At the time in this relationship, we had our own self-volunteered therapist, a psychologist that worked closely with the U.S Navy’s SERE School. His trauma therapies were as moving as the finest musical scores to film, both cognitively and emotionally. A few letters remain from him; he believed in both of us. Even though we parted, these lessons had been taken to heart, and I made a vow to be ever more responsible with the society I had been born into. Fast forward to today — the noble search continues, with a gentlemen, a spiritual friend, a noble friend who too is very much on a noble search too.
Guarding the Honor of Transmission

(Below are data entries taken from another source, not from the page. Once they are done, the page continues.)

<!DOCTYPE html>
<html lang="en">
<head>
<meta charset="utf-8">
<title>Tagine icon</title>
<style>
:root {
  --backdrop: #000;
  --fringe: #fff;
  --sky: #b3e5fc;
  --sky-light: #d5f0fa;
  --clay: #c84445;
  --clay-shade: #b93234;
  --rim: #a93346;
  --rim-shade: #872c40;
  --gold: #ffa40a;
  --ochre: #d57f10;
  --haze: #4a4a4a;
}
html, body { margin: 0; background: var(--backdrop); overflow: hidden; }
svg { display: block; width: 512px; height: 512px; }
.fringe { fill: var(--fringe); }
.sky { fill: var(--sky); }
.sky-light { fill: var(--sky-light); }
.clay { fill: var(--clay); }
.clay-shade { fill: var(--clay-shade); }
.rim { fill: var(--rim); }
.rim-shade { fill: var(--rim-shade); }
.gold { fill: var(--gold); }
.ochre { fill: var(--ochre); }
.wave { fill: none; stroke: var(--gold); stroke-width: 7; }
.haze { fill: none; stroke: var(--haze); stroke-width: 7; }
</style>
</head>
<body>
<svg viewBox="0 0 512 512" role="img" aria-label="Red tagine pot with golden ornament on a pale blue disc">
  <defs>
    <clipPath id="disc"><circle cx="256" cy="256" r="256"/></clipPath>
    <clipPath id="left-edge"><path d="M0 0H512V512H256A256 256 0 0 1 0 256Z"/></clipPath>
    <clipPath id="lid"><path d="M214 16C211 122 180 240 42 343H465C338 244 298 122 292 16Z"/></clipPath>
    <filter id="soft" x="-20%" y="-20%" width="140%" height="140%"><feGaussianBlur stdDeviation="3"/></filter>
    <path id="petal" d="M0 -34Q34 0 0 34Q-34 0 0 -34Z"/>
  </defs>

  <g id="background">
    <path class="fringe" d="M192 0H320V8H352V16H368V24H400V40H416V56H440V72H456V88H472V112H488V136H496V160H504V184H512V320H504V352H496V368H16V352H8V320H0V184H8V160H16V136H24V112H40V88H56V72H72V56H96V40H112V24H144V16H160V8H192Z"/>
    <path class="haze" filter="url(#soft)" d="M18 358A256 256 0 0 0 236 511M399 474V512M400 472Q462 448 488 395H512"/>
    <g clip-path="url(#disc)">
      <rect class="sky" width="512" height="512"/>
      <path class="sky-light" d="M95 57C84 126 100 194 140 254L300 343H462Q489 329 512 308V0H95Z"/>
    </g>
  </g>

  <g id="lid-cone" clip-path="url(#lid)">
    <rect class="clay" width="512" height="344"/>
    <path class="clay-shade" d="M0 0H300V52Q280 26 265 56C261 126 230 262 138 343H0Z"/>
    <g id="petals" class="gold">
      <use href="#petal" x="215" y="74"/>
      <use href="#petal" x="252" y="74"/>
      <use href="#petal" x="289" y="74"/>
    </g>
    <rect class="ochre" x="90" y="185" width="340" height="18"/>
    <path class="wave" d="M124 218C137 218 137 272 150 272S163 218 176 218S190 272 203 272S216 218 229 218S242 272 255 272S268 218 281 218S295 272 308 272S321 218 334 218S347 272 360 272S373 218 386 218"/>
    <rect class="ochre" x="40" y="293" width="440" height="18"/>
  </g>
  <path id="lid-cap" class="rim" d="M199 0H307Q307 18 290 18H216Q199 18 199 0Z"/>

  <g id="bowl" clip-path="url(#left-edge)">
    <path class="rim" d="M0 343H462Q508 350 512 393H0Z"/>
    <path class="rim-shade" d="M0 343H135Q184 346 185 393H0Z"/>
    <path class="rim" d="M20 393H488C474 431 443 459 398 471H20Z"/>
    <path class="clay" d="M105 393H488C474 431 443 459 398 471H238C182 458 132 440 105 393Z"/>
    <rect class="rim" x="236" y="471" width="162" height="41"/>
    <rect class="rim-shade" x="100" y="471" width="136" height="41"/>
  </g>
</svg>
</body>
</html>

On another birthday, Sensei had again came downstairs out of the house, and I was in the process of straightening and dusting the photographs of O’Sensei and Sensei, along with awards and gifts that line the walls of Aikido Shobukan Dojo. “You know Roy,” Sensei paused looking around at the dojo, “this is Sensei’s honor.” He gestured at the photographs, O’Sensei standing majestically, “this is Sensei’s honor.” He paused again, and reached out, “you guarding Sensei’s honor.” I came to revisit this memory many times, and still do today, and it has evolved since that day. Guarding the honor of transmission need not be for just aikido alone, an uchi-deshi guards the honor of transmission for all arts, an uchi-deshi becomes a friend of the work of transmission for the benefit of humanity, for society, for wisdom. This the role of an uchi-deshi, and this role guards the truth of the source of a transmission’s true lineage, the qualities, and characteristics that engender limitless potential. An uchi-deshi becomes an inner shrine guardian, by resolving ignorance, truly. It will take much courage, and work to overcome negative affliction, while retaining enthusiasm and zeal of raw and natural motion.

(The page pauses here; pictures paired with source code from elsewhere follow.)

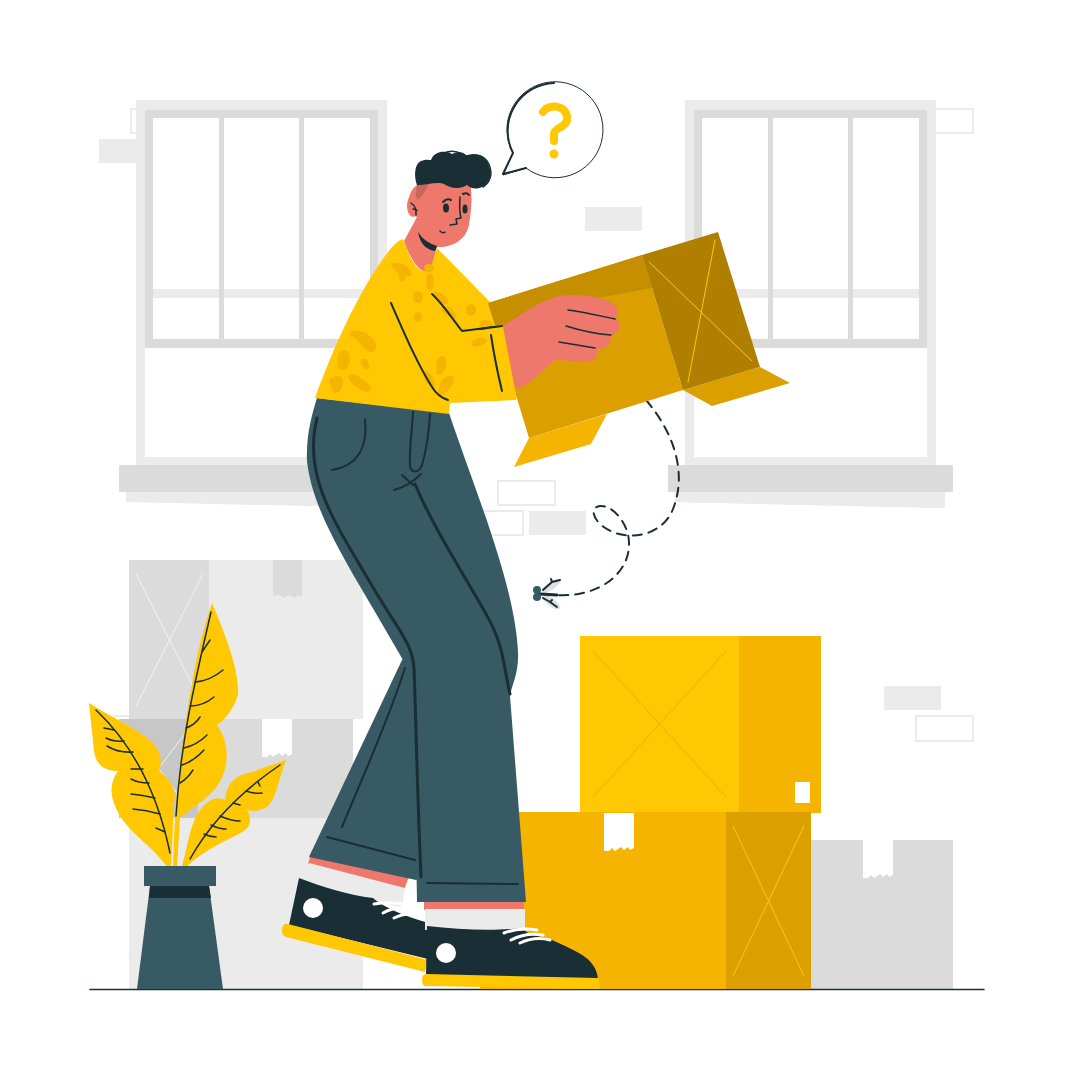
<!DOCTYPE html>
<html lang="en">
<head>
<meta charset="utf-8">
<title>Empty box</title>
<style>
:root{--white:#fff;--mist:#ebebeb;--fog:#e0e0e0;--silver:#dbdbdb;--ash:#c7c7c7;--yellow:#ffc803;--amber:#f5b400;--gold:#dba000;--ochre:#c68f00;--bronze:#b07f00;--ink:#1a2e35;--teal:#385a64;--skin:#ee786b;--shade:#c9665c}
html,body{margin:0;background:var(--white);overflow:hidden}
svg{display:block;width:1072px;height:1072px}
.white{fill:var(--white)}.mist{fill:var(--mist)}.fog{fill:var(--fog)}.silver{fill:var(--silver)}.ash{fill:var(--ash)}
.yellow{fill:var(--yellow)}.amber{fill:var(--amber)}.gold{fill:var(--gold)}.ochre{fill:var(--ochre)}.bronze{fill:var(--bronze)}
.ink{fill:var(--ink)}.teal{fill:var(--teal)}.skin{fill:var(--skin)}.shade{fill:var(--shade)}
.line{fill:none;stroke:var(--ink);stroke-width:2;stroke-linecap:round;stroke-linejoin:round}
.thin{stroke-width:1.5}.thick{stroke-width:3}
.brick-outline{fill:var(--white);stroke:var(--mist);stroke-width:2}
.crease{fill:none;stroke-width:1;stroke-linecap:round}
.laces{fill:none;stroke:var(--white);stroke-width:3;stroke-linecap:round}
</style>
</head>
<body>
<svg viewBox="0 0 1072 1072" role="img" aria-label="A puzzled man holds an open empty box while a fly escapes from it">
<defs>
<g id="window">
<rect class="mist" x="136" y="100" width="251" height="366"/>
<rect class="white" x="145" y="110" width="233" height="347"/>
<rect class="silver" x="145" y="110" width="233" height="238"/>
<rect class="white" x="153" y="118" width="217" height="221"/>
<rect class="mist" x="153" y="289" width="217" height="9"/>
<path class="silver" d="M219 118h5v221h-5zM299 118h5v221h-5z"/>
<rect class="silver" x="119" y="465" width="285" height="27"/>
<path class="mist" d="M126 492H396V508L126 502Z"/>
</g>
<path id="tape" class="white" d="M0 0H30V35L26 37 24 34 20 37 17 34 11 38 8 35 5 38 0 38Z"/>
</defs>

<g id="wall-bricks">
<rect class="mist" x="99" y="139" width="57" height="24"/>
<rect class="brick-outline" x="131" y="109" width="30" height="24"/>
<rect class="brick-outline" x="917" y="109" width="56" height="24"/>
<rect class="mist" x="585" y="207" width="57" height="24"/>
<rect class="brick-outline" x="498" y="481" width="57" height="24"/>
<rect class="brick-outline" x="466" y="511" width="57" height="24"/>
<rect class="mist" x="529" y="511" width="57" height="24"/>
<rect class="mist" x="884" y="686" width="57" height="24"/>
<rect class="brick-outline" x="916" y="716" width="57" height="25"/>
<rect class="brick-outline" x="114" y="716" width="30" height="24"/>
</g>

<g id="windows">
<use href="#window"/>
<path class="mist" d="M677 492H945V508L677 502Z"/>
<use href="#window" x="549"/>
</g>

<g id="grey-boxes">
<rect class="mist" x="129" y="818" width="234" height="171"/>
<rect class="silver" x="119" y="719" width="234" height="99"/>
<rect class="ash" x="119" y="719" width="79" height="99"/>
<rect class="mist" x="129" y="560" width="234" height="159"/>
<rect class="silver" x="129" y="560" width="80" height="159"/>
<path class="silver" d="M273 560h29v37l-4-2-3 3-6-3-5 3-5-3-6 1z"/>
<use href="#tape" x="262" y="719"/>
<path class="crease" stroke="#f2f2f2" d="M136 574L203 706M203 574L136 706M127 727L190 810M190 727L127 810M136 832L203 970"/>
<rect class="silver" x="811" y="840" width="142" height="149"/>
<use href="#tape" x="863" y="840"/>
</g>

<path id="floor" class="line thin" stroke-width="1" d="M90 989.5H984"/>

<g id="yellow-boxes">
<rect class="yellow" x="580" y="636" width="160" height="177"/>
<rect class="amber" x="739" y="636" width="82" height="177"/>
<rect class="white" x="795" y="782" width="15" height="21"/>
<path class="crease" stroke="#f0b000" d="M593 651L726 797M726 651L593 797"/>
<rect class="amber" x="480" y="812" width="247" height="177"/>
<rect class="gold" x="726" y="812" width="85" height="177"/>
<use href="#tape" x="604" y="813"/>
<path class="crease" stroke="#ffc803" d="M733 826L804 976M804 826L733 976"/>
</g>

<g id="plant">
<g class="yellow">
<path d="M212 603C222 627 240 669 238 695C233 710 225 720 217 725C227 739 229 757 224 772C217 795 196 804 180 818L177 868H173C174 807 181 744 193 678C197 655 203 630 212 603Z"/>
<path d="M89 703C110 717 137 728 152 742C160 751 163 760 159 771C171 781 177 789 174 802L171 868H168C151 845 135 837 122 819C111 802 107 786 118 771C106 771 96 766 94 751Z"/>
<path d="M286 760C279 777 277 796 269 805C262 811 254 812 247 810C252 818 251 826 244 831C228 840 205 849 186 867L182 866C190 837 191 815 208 802C216 797 220 798 225 800C227 780 238 775 252 772Z"/>
</g>
<g class="line thin">
<path d="M211 612C195 682 181 738 176 816M96 710C132 744 157 790 170 853M280 765C246 788 213 818 190 859"/>
<path d="M202 652l8-12M195 682q15-1 28-12M191 706q12 0 23-9M186 728q9-3 14-11M184 748q13-3 23-13M182 765q12-4 22-15M180 783q7-4 13-13"/>
<path d="M114 730l-10-2M124 741q-11 1-18-3M133 752q-15 1-26-6M143 769l-12 0M149 783q-11 0-18-4M155 798q-13-3-24-4M160 814q-14-4-27-5M165 832l-9-4"/>
<path d="M258 782l2 4M246 791q8 3 16 2M233 803l7 2M220 816q11 5 20 5M211 825q8 4 15 4M204 834q6 3 12 3"/>
</g>
<path class="teal" d="M150 886H209L223 989H137Z"/>
<path class="ink" d="M150 886H209L211 898H149Z"/>
<rect class="teal" x="144" y="866" width="72" height="20"/>
</g>

<g id="fly">
<path class="line" stroke-linecap="butt" stroke-dasharray="9 7" d="M646 400C675 434 687 474 673 509C661 539 621 543 600 524C592 516 591 507 600 506C613 505 629 524 629 543C630 573 599 598 556 595"/>
<g class="fog"><ellipse cx="551" cy="586" rx="11" ry="4" transform="rotate(-34 551 586)"/><ellipse cx="551" cy="602" rx="11" ry="4" transform="rotate(38 551 602)"/></g>
<path class="line" stroke-width="1" d="M543 590L552 582 560 580M552 582L551 579M543 598L550 602 557 607M550 602L552 600"/>
<path class="line thick" d="M540 594L557 595"/>
<circle class="teal" cx="537" cy="590" r="4"/><circle class="teal" cx="537" cy="597" r="4"/>
</g>

<g id="question-bubble">
<path class="white" stroke="#1a2e35" d="M513 153A48 48 0 1 1 526 168L503 175Z"/>
<path class="line" d="M554 83A48 48 0 0 0 513 153L503 174 526 168"/>
<path fill="none" stroke="#ffc803" stroke-width="8" stroke-linecap="round" stroke-linejoin="round" d="M543 112C548 104 564 104 567 116C569 128 554 127 554 134V141"/>
<circle class="yellow" cx="554" cy="154" r="4.5"/>
</g>

<g id="man">
<g id="back-shoe">
<path class="skin" d="M312 850L410 874 404 890 308 864Z"/>
<path class="mist" d="M309 863L405 888 402 908 300 882Z"/>
<path class="ink" d="M299 878C322 887 349 895 373 898C382 906 404 917 440 926L436 961 289 925Z"/>
<path class="yellow" d="M288 924L428 960 425 972 286 937Q281 935 282 929Q283 923 288 924Z"/>
<circle class="white" cx="313" cy="908" r="10"/>
<path class="laces" d="M374 904Q392 901 406 905M383 913Q395 906 412 909M394 918Q407 911 423 916"/>
</g>
<g id="front-shoe">
<rect class="skin" x="424" y="898" width="100" height="12"/>
<path class="mist" d="M425 909H525V930H425Z"/>
<path class="ink" d="M427 926C461 930 496 931 522 928C529 936 540 936 550 939C575 951 596 957 598 979L426 975Z"/>
<path class="yellow" d="M426 974L598 978Q601 984 599 989L426 986Q422 986 422 980Q422 974 426 974Z"/>
<circle class="white" cx="446" cy="953" r="10"/>
<path class="laces" d="M504 933Q519 927 537 930M511 940Q526 932 543 935M520 943Q535 936 550 940"/>
</g>
<g id="trousers">
<path class="teal" d="M402 660L309 857 416 880 440 870 510 694 470 600Z"/>
<path class="teal" d="M317 398L449 413C474 488 515 584 518 652C519 673 512 684 510 696L526 902H417L413 665L403 660C353 572 313 516 307 461C306 435 312 414 317 398Z"/>
<path class="line" d="M327 837L415 860M405 668C387 724 363 776 342 827M427 883L518 884"/>
<path class="line thick" d="M317 418C302 477 336 524 371 584C399 632 412 642 414 668C416 720 417 785 421 877M415 484C432 525 464 575 486 614C504 645 503 664 510 694"/>
<path class="line" d="M365 419C368 448 357 466 332 470M413 412C412 431 409 449 410 466C412 474 419 473 422 465C427 448 429 431 430 414M394 490Q409 486 421 474M402 475L413 485"/>
</g>
<g id="head">
<path class="skin" d="M417 185C406 193 405 213 417 217L404 241C408 253 416 269 424 271C433 273 433 259 437 247C452 248 466 240 469 225C471 211 473 197 470 183L440 176Z"/>
<path class="shade" d="M417 183H429C427 190 422 196 415 203Z"/>
<ellipse class="skin" cx="413" cy="206" rx="6" ry="11"/>
<path class="ink" d="M418 232Q424 242 437 246L435 251Q421 249 418 232Z"/>
<path class="ink" d="M417 185C414 177 414 164 421 161C426 159 429 160 431 160C434 151 446 150 452 154C459 151 464 152 467 156C475 152 484 155 488 163C493 174 490 184 482 187C475 190 470 188 467 185C460 190 449 188 444 184C437 181 428 185 417 185Z"/>
<path class="line thin" d="M436 158Q449 147 462 154M466 156Q490 151 491 174Q490 183 483 187"/>
<path class="line thin" d="M411 203Q417 207 416 215M413 209L417 210M460 197Q459 211 461 218L456 219 457 224 450 225M440 231Q443 234 445 232"/>
<g class="ink"><ellipse cx="446" cy="208" rx="3" ry="4.5"/><ellipse cx="465" cy="209" rx="2.5" ry="4.5"/></g>
<path class="line" stroke-width="4" d="M443 202Q447 198 451 200M463 194Q467 192 469 195"/>
</g>
<g id="sweater">
<path class="yellow" d="M403 239C409 255 415 270 424 271C432 272 433 259 437 248L490 302 503 325 516 400 450 403 449 414 315 398C331 354 355 298 383 259C390 249 396 241 403 239Z"/>
<g class="amber">
<path d="M391 264C400 260 411 267 412 275C405 279 393 272 391 264Z"/>
<path d="M350 336C349 329 360 329 367 334C378 340 378 351 372 352C363 352 360 338 350 336Z"/>
<path d="M338 357C338 348 350 348 350 357C350 366 347 371 341 370C336 368 337 362 338 357Z"/>
<path d="M361 359C366 358 370 362 369 369C366 373 360 365 361 359Z"/>
<path d="M348 376C352 370 359 377 366 382C374 388 371 394 364 391C356 388 349 382 348 376Z"/>
<path d="M329 382C331 374 343 374 343 382C343 391 338 394 333 392Z"/>
<path d="M436 363C438 355 446 353 446 361C446 370 442 376 437 375Z"/>
<path d="M440 383C443 377 455 371 454 380C452 387 444 396 438 396Z"/>
<ellipse cx="429" cy="379" rx="4" ry="9" transform="rotate(-32 429 379)"/>
<ellipse cx="418" cy="297" rx="5" ry="6"/><ellipse cx="430" cy="282" rx="4" ry="9"/><ellipse cx="418" cy="317" rx="4" ry="5"/><ellipse cx="429" cy="268" rx="5" ry="4"/>
<ellipse cx="441" cy="298" rx="9" ry="4" transform="rotate(40 441 298)"/><ellipse cx="449" cy="312" rx="9" ry="4" transform="rotate(35 449 312)"/><ellipse cx="471" cy="310" rx="5" ry="6"/><ellipse cx="486" cy="324" rx="7" ry="4"/>
<ellipse cx="479" cy="342" rx="8" ry="4" transform="rotate(-15 479 342)"/><ellipse cx="497" cy="343" rx="3" ry="7"/><ellipse cx="402" cy="277" rx="3" ry="4"/>
</g>
<path class="line" d="M391 303C405 335 417 363 432 387Q438 397 448 400M432 294C443 304 451 317 462 331L502 326M491 335Q495 362 502 391"/>
</g>
</g>

<g id="held-box">
<path class="amber" d="M529 438L607 414 591 444 514 467Z"/>
<path class="gold" d="M683 390L760 367 790 383 712 406Z"/>
<path class="gold" d="M488 303L642 255 683 390 529 438Z"/>
<path class="ochre" d="M488 303L642 255 652 288 566 304 497 331Z"/>
<path class="bronze" d="M642 255L718 232 760 367 683 390Z"/>
<path class="crease" stroke="#ffc803" d="M649 262L752 361M715 240L688 382"/>
</g>

<g id="arm-and-hand">
<path class="yellow" d="M486 328L503 325 517 399 490 401Z"/>
<path class="line" d="M491 335Q495 362 502 391M480 329L502 326"/>
<path class="skin" d="M503 326C521 315 540 300 560 296C578 293 603 297 614 304C619 308 618 314 616 318C622 325 619 333 611 336C612 344 605 349 597 349C599 357 594 362 586 361C576 362 566 360 557 360C544 366 533 385 515 389Z"/>
<path class="line thin" d="M568 310C583 312 596 315 615 319M566 326C582 331 595 334 611 335M559 342L595 348"/>
</g>
</svg>
</body>
</html>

A Distant Future
Sensei exemplifies dedication and commitment to the aikido mission, affirming belief that true budo, the pairing of shin-jutsu (心術) and tai-jutsu (体術) moved by ki (氣), manifests changing shapes of waza (技). Part of the pinnacle of this waza is demonstrated by O’Sensei’s building of an Aiki Shrine in Japan, where later Sensei himself took up the mission to build an Aiki Shrine in Myakka City Florida in the United States. We drew a timeline together to encompass the relationship between the Aiki Shrine in Japan and the Aiki Shrine in the United States, and I was inspired by Amaterasu Oho No Kami and wrote the kanji for sun at the beginning of the timeline before O’Sensei built the first Aiki shrine, and later where Saotome Sensei built the second, yet far to the right, an insight arose. These hands then wrote the kanji for moon far off in the distance as if to symbolize a limitless future reflecting the radiant limitless past. He smiled, and then said simply, “yes, like this.”